23 March 2007
Cuba: What If He Comes Back?
By Gwynne Dyer
For anyone who knew the old Soviet Union, a visit to Cuba is always a trip down Memory Lane. From the ubiquitous revolutionary slogans and the absence of advertising to the cautious shorthand in conversation (stroking the chin means Fidel Castro) and the sour, fatalistic jokes, it is a Communist country of the classic era. But this time, I kept thinking about an old Soviet joke that had not made it to Cuba (though I have now done my best to get it started there).
A rising young apparatchik in the Communist Party, starting to enjoy the privileges that come to high officials of the regime, brings his peasant mother to Moscow from her distant, impoverished village and installs her in a grand apartment in the Arbat. His mother, instead of being delighted, just falls silent and looks worried. So he takes her to one of the special Party shops, a wonderland of Western consumer goods unavailable to ordinary Russians, and tells her to buy anything she wants. She buys only a kilo of oranges, and looks even more troubled.
Desperate to please her, he takes her to dinner at the Praha, the grandest and most expensive restaurant in the capital, but by now there’s no denying it. This display of privilege is not impressing her; it’s frightening her half to death. So her son finally asks her straight out: isn’t she pleased with what he has accomplished? Isn’t she proud of him? “It’s wonderful, darling,” she replies. “But what will happen to us if the Communists come back?”
The question in Cuba is: What will happen if Fidel comes back? It’s eight months since he fell gravely ill and handed the president’s powers over to his brother Raul, and the “transition” is complete. Fidel’s lengthy illness created the ideal circumstances for an orderly hand-over of power, and by the end of last year the new collective leadership was firmly in charge. Most people were quietly relieved that it was all over.
It felt a bit strange no longer having Fidel on TV all the time nagging and exhorting the population, a larger-than-life father figure, but after 47 years of that most people were very tired of being treated like backward children. There was enormous respect for Fidel in Cuba, but there was also enormous weariness with him, combined with a great secret fear of what would happen when he finally went.
Partly it was just fear of the unknown — 80 percent of Cuba’s population have known no other leader — but it was also fear of chaos, because everybody knew that the United States would use Castro’s death to try to change the regime. As Wayne Smith, former head of the US diplomatic mission in Havana, said recently, Cuba has the same effect on the US that the full moon has on a werewolf. Washington doubtless had all sorts of regime-change projects lined up and ready to launch as soon as the Old Man died.
Even Cubans who don’t like Castro don’t want abrupt political collapse and perhaps great violence. Neither do they believe that life would necessarily be better for the people who live in Cuba now if all those Cuban refugees in Miami and all of their money suddenly flooded back. They’d just buy up the island and take over again. So a smooth transition to the next generation of the Communist leadership now is better than the chaos that would have followed if Fidel had just died suddenly one day.
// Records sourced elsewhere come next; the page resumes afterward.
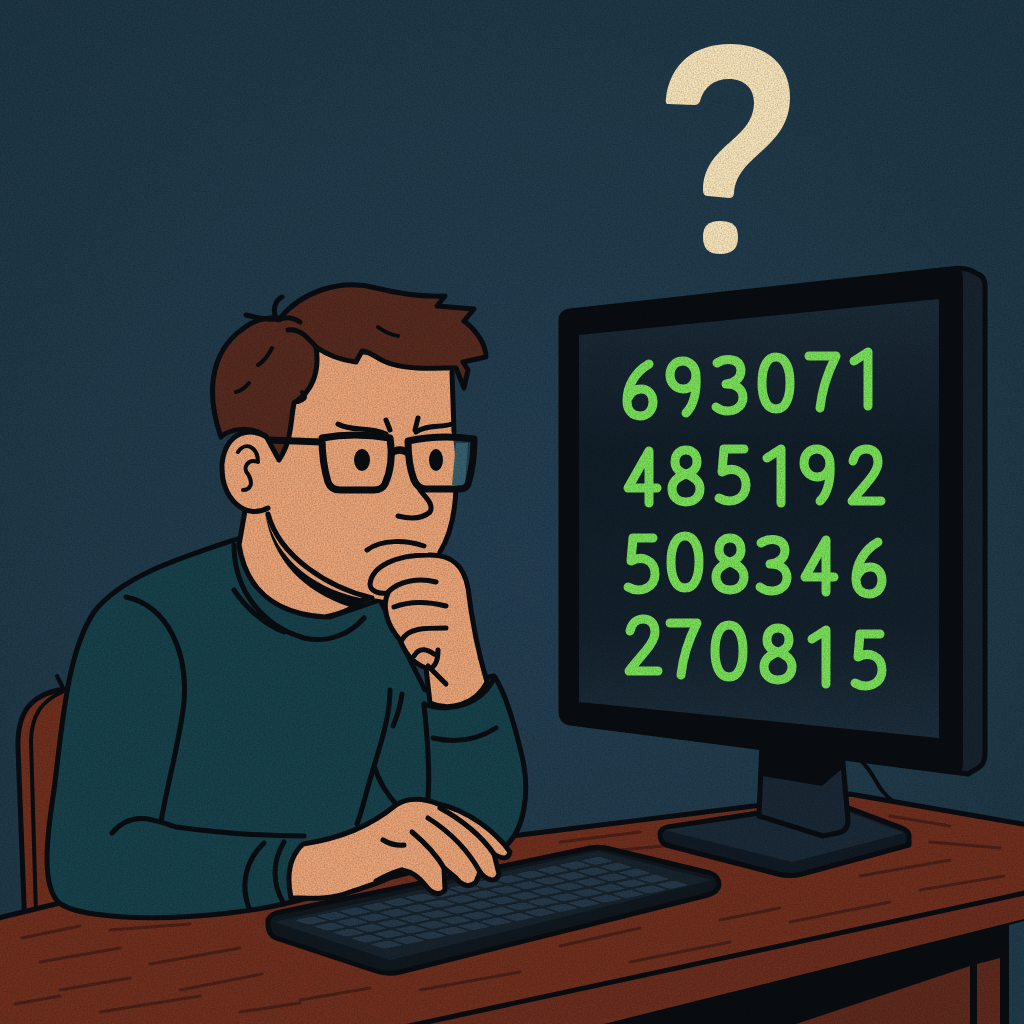
<!DOCTYPE html>
<html lang="en">
<head>
<meta charset="utf-8">
<title>Puzzled by numbers</title>
<style>
:root{--wall:#203a4a;--ink:#090d11;--skin:#e9a377;--skin-shade:#d58e65;--hair:#562a1f;--sweater:#17414b;--wood:#6f2f1e;--wood-dark:#4b2018;--cream:#f6e3b9;--green:#79df58;--screen:#13212c;--plastic:#1b2a38;--key:#26394a}
html,body{margin:0;height:100%;overflow:hidden;background:var(--wall)}
svg{display:block;width:1024px;height:1024px}
.outline{stroke:var(--ink);stroke-width:5;stroke-linejoin:round;stroke-linecap:round}
.line{fill:none;stroke:var(--ink);stroke-width:5;stroke-linecap:round;stroke-linejoin:round}
.thin{stroke-width:4}
.skin{fill:var(--skin)}
.hair{fill:var(--hair)}
.sweater{fill:var(--sweater)}
.wood{fill:var(--wood)}
.grain{fill:none;stroke:var(--wood-dark);stroke-width:3;stroke-linecap:round}
.digits{fill:none;stroke:var(--green);stroke-width:9;stroke-linecap:round;stroke-linejoin:round}
</style>
</head>
<body>
<svg viewBox="0 0 1024 1024" role="img" aria-label="A man with glasses ponders a monitor showing 693071, 485192, 508346, 270815 below a question mark">
<defs>
<radialGradient id="wall-light" cx=".5" cy=".55" r=".75"><stop offset="0" stop-color="#243f52"/><stop offset="1" stop-color="#1e3644"/></radialGradient>
<linearGradient id="screen-glow" x1="0" y1="0" x2="0" y2="1"><stop offset="0" stop-color="#1b2b38"/><stop offset=".35" stop-color="#111e28"/><stop offset=".75" stop-color="#13212c"/><stop offset="1" stop-color="#1d2e3c"/></linearGradient>
<pattern id="keys" width="10" height="10" patternUnits="userSpaceOnUse"><rect x=".8" y="1" width="8.4" height="7.6" rx="1.2" fill="#26394a"/></pattern>
<filter id="paper" x="0" y="0" width="1" height="1"><feTurbulence type="fractalNoise" baseFrequency=".7" numOctaves="2" seed="4"/><feColorMatrix values="0 0 0 0 0  0 0 0 0 0  0 0 0 0 0  1.2 0 0 0 -.4"/></filter>
<path id="d0" d="M14 0C4 0 0 12 0 26S4 52 14 52S28 40 28 26S24 0 14 0Z"/>
<path id="d1" d="M0 9L14 0V54"/>
<path id="d2" d="M1 12C3 3 9 0 14 0C22 0 26 5 26 13C26 25 10 38 0 52H29"/>
<path id="d3" d="M1 4C8-1 24-2 25 11C25 20 18 24 10 25C20 25 27 30 27 39C26 53 9 55 0 48"/>
<path id="d4" d="M21 52V0L0 37H29"/>
<path id="d5" d="M25 0H5L3 23C14 17 27 22 27 36C27 50 12 56 0 49"/>
<path id="d6" d="M22 0C8 8 0 22 0 37C0 47 6 52 13 52C21 52 26 46 26 38C26 30 21 25 14 25C8 25 3 29 0 36"/>
<path id="d7" d="M0 1H27C19 17 13 34 11 53"/>
<path id="d8" d="M14 24C6 22 3 17 3 12C3 4 8 0 14 0S25 4 25 12C25 17 22 22 14 24C5 27 0 32 0 39C0 47 6 52 14 52S28 47 28 39C28 32 23 27 14 24Z"/>
<path id="d9" d="M26 15C26 6 20 0 13 0C5 0 0 6 0 14S6 28 13 28C20 28 26 23 26 14C27 32 24 44 16 52"/>
</defs>

<rect id="wall" width="1024" height="1024" fill="url(#wall-light)"/>

<g id="question-mark" fill="var(--cream)">
<path d="M668 104Q665 104 666 98C670 64 694 44 730 44C768 44 790 66 790 97C790 149 737 154 734 193Q734 198 729 198L708 196Q703 196 703 190C704 144 753 141 754 103C754 88 744 79 729 79C714 79 704 87 700 101Q699 105 694 105Z"/>
<path d="M720 221C733 221 738 226 738 237C738 249 732 254 720 254C708 254 703 248 703 237C703 226 708 221 720 221Z"/>
</g>

<g id="chair">
<path class="wood outline" d="M25 930L18 748C17 712 30 692 72 688L100 930Z"/>
<path class="line thin" d="M36 915L31 740C32 716 40 702 62 692M62 686L57 676"/>
</g>

<g id="desk">
<path class="wood outline" d="M-10 920L60 903L520 835L850 794L1034 826V1034H-10Z"/>
<path d="M1024 920L600 1024H1024Z" fill="var(--ink)"/>
<path class="outline" fill="#6a2d1e" d="M1034 891L390 1030H590L1034 919Z"/>
<path fill="#5e2a1d" d="M970 966V1024H796ZM977 964L1000 958V1024H977Z"/>
<path fill="var(--wall)" d="M1009 925L1024 921V1024H1009Z"/>
<path class="grain" d="M22 938L80 926M110 930L190 924M40 962L120 948M60 990L130 978M15 1004L60 996M150 964L240 948M180 990L262 974M100 1012L200 996M300 1000L370 988M240 1012L300 1003M420 990L520 972M560 946L640 928M630 962L730 942M720 920L780 908M790 922L890 902M860 876L950 860M930 842L1000 848M920 890L1004 876M560 842L640 832M620 850L664 846M890 816L950 826"/>
</g>

<g id="monitor">
<path class="line thin" d="M862 762C874 772 878 792 894 802"/>
<path class="outline" fill="#111b25" d="M660 834Q660 829 668 827L765 812L846 807L902 828Q910 831 909 838V845L802 874Q791 877 778 874L666 845Q660 842 660 834Z"/>
<path fill="var(--plastic)" d="M664 830L764 815L846 811L904 833L792 862Z"/>
<path class="outline" fill="#1a2835" d="M762 742L842 752L848 820Q848 831 838 833L823 836L759 816Z"/>
<path fill="var(--ink)" d="M760 740L843 750V768L822 786L762 776Z"/>
<path class="outline" fill="#18232f" d="M570 311L950 269Q962 267 970 270L980 275Q985 278 985 286V754Q985 764 978 768L968 774L570 723Q561 721 561 712V321Q561 312 570 311Z"/>
<path fill="var(--ink)" d="M570 310L952 267Q963 267 963 278V764Q963 775 953 774L570 723Q560 721 560 712V321Q560 311 570 310Z"/>
<path fill="url(#screen-glow)" d="M579 335L939 299V738L579 702Z"/>
<g class="digits">
<use href="#d6" x="627" y="364"/><use href="#d9" x="670" y="361"/><use href="#d3" x="716" y="359"/><use href="#d0" x="762" y="357"/><use href="#d7" x="809" y="355"/><use href="#d1" x="854" y="352"/>
<use href="#d4" x="628" y="451"/><use href="#d8" x="672" y="450"/><use href="#d5" x="719" y="449"/><use href="#d1" x="767" y="449"/><use href="#d9" x="804" y="449"/><use href="#d2" x="852" y="449"/>
<use href="#d5" x="628" y="538"/><use href="#d0" x="671" y="536"/><use href="#d8" x="716" y="538"/><use href="#d3" x="760" y="539"/><use href="#d4" x="805" y="540"/><use href="#d6" x="856" y="542"/>
<use href="#d2" x="629" y="619"/><use href="#d7" x="670" y="622"/><use href="#d0" x="715" y="625"/><use href="#d8" x="764" y="628"/><use href="#d1" x="812" y="630"/><use href="#d5" x="855" y="634"/>
</g>
</g>

<g id="sweater">
<path class="sweater outline" d="M240 538C180 558 122 576 94 612C66 654 62 730 54 790C46 842 42 884 58 902C84 924 212 922 292 902L500 850C526 834 530 790 522 756C514 722 504 690 494 676L425 690L380 600L330 617C280 614 248 585 240 538Z"/>
<path class="line" d="M234 545C234 590 262 626 304 638C330 644 352 632 364 618M126 597C168 606 188 652 184 702C180 740 166 790 161 822M112 833C134 808 158 822 176 827C220 833 264 836 304 836M284 842C272 862 272 884 284 904M264 843C246 860 240 884 249 908M424 704C428 742 430 772 428 798M433 738C458 744 480 738 496 728M374 766C380 784 390 798 398 806M374 766C366 792 362 812 357 824M374 766C384 734 390 712 390 690M402 694C400 710 396 718 393 726M234 590C246 608 264 624 284 632"/>
</g>

<g id="head">
<path class="skin outline" d="M246 505L239 545C246 590 276 614 325 617C346 613 356 606 366 598L300 500Z"/>
<path fill="var(--ink)" d="M265 512C276 560 316 592 372 600L350 607C304 592 272 560 265 512Z"/>
<path class="skin" d="M282 350L450 360L453 435L457 475C458 512 452 538 438 558L384 600C336 592 284 560 268 514L262 440Z"/>
<path class="line" d="M452 372L454 432M456 488C455 516 450 536 440 552M372 598C330 588 280 558 268 514"/>
<path class="skin outline" d="M276 446C262 426 226 424 222 464C221 500 246 520 268 508"/>
<path class="line thin" d="M238 452C246 440 258 448 258 462C248 458 242 468 248 474C254 484 250 490 243 490"/>
<path class="hair outline" d="M221 437C208 400 206 354 244 328C254 320 266 317 280 318C302 292 340 278 376 288C400 294 420 297 445 296L437 306L474 309L464 321C476 330 486 344 486 357L463 362L468 370L464 388L456 368C434 368 404 370 386 362C376 358 368 350 362 351L356 362C340 360 326 354 316 347C320 372 312 392 294 403C290 424 292 440 279 460L266 436C252 426 230 428 221 437Z"/>
<path class="line" d="M246 315C258 318 266 320 276 319C272 308 276 300 282 297M278 320C286 316 294 318 300 322M288 330C300 328 308 338 316 347"/>
<path class="line thin" d="M272 348C268 356 263 362 258 365M249 383C244 389 240 391 236 392M378 327C386 333 392 335 398 336M302 392C308 398 304 400 298 402"/>
</g>

<g id="face">
<ellipse cx="362" cy="460" rx="8" ry="11" fill="var(--ink)"/>
<ellipse cx="436" cy="460" rx="7" ry="11" fill="var(--ink)"/>
<path fill="#36606d" d="M456 443H468L465 485H452Z"/>
<g fill="none" stroke="var(--ink)" stroke-width="7" stroke-linejoin="round">
<path d="M268 440L322 442M390 454Q400 446 409 454"/>
<path d="M322 438Q354 432 390 438Q394 464 385 484Q382 490 374 490H340Q331 490 328 482Q322 462 322 438Z"/>
<path d="M408 441Q440 434 474 439Q474 464 468 484Q466 489 460 489H426Q418 489 414 480Q408 464 408 441Z"/>
</g>
<path class="line" d="M338 424C352 432 368 426 386 434M386 420L390 430M416 432C428 424 440 428 452 424M418 418L415 430"/>
<path class="line" d="M420 490C426 498 434 504 430 512C422 519 410 519 398 516M367 550C382 539 406 540 424 546"/>
</g>

<g id="chin-hand">
<path class="skin outline" d="M370 584C372 566 396 555 428 555C452 554 464 566 468 588C472 622 478 652 487 682C476 704 450 712 430 703L426 668C410 662 404 650 400 640C386 624 382 606 388 593C380 594 370 592 370 584Z"/>
<path class="line" d="M388 592C400 580 420 578 436 582M394 607C410 601 430 602 446 606M402 640C408 628 424 628 446 628M414 656C420 646 428 650 434 654M428 666C434 672 440 678 446 684M438 650C438 660 436 664 432 668"/>
<path class="line" d="M424 704C450 714 482 704 494 678"/>
</g>

<g id="keyboard">
<path class="outline" fill="#10181f" d="M268 924Q267 916 276 913L590 848Q600 846 610 849L710 873Q719 876 719 885Q718 892 708 895L400 972Q388 975 376 971L276 938Q268 935 268 924Z"/>
<path fill="#17232d" d="M274 922L598 851L712 880L390 960Z"/>
<rect width="140" height="50" fill="url(#keys)" transform="matrix(2.2 -.46 1.88 .6 291 920)"/>
</g>

<g id="typing-hand">
<path class="skin outline" d="M291 898C286 874 290 856 303 844C342 838 370 826 396 805C408 797 424 798 438 804C468 810 496 832 510 852C508 861 500 858 494 854L499 874C496 884 486 880 480 872L476 882C470 888 462 886 456 878L444 868L445 890C440 896 432 894 426 886C418 876 412 872 402 870C390 880 368 886 350 892C330 900 310 898 291 898Z"/>
<path class="line" d="M440 808C462 820 480 834 494 854M428 818C450 832 468 850 480 872M412 832C424 842 436 854 444 868M404 845C394 846 388 843 383 840M402 870C392 872 384 877 376 881"/>
</g>

<rect id="paper-grain" width="1024" height="1024" filter="url(#paper)" opacity=".3"/>
</svg>
</body>
</html>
The new leadership is collective, with brother Raul out front as chairman of the board. Its members are well known and respected by the Cuban public — people like Felipe Perez Roque, the foreign minister, Ricardo Alarcon, head of the National Assembly, Ricardo Lage, now in charge of energy, and Francisco Soberon, governor of the Central Bank — and they can expect a couple of years’ grace to show that they can grow the economy faster and give Cubans more freedom without destroying the welfare state that gives people free education and health care.
Or rather, they did expect a couple of years’ grace — but then Fidel started to get better. He is still far from fit, but he is out of bed and on the phone, and the spectre looms that he might decide he is well enough to take over again.
“[Fidel cannot participate in decision-making] the same way he did before, because he has to dedicate a good part of his time to recuperating physically,” said Ricardo Alarcon last week. “To what extent he will go back to doing things the way he did, the way he is accustomed to, it’s up to him.” And it really is up to him. Fidel Castro so dominates modern Cuban history, and the reflex respect that all his colleagues feel towards him is so deep, that nobody would tell him he can’t take back supreme power.
But it would be a disaster for the regime. Many Cubans revere Fidel, but few want him back in power, jerking them around again with his constant, arbitrary changes of policy. Moreover, the odds are very much against another smooth transition of power some time in the future, when death finally does take Fidel. Miracles happen, but not with any regularity.
To shorten to 725 words, omit paragraphs 7 and 8. (“Partly…day”)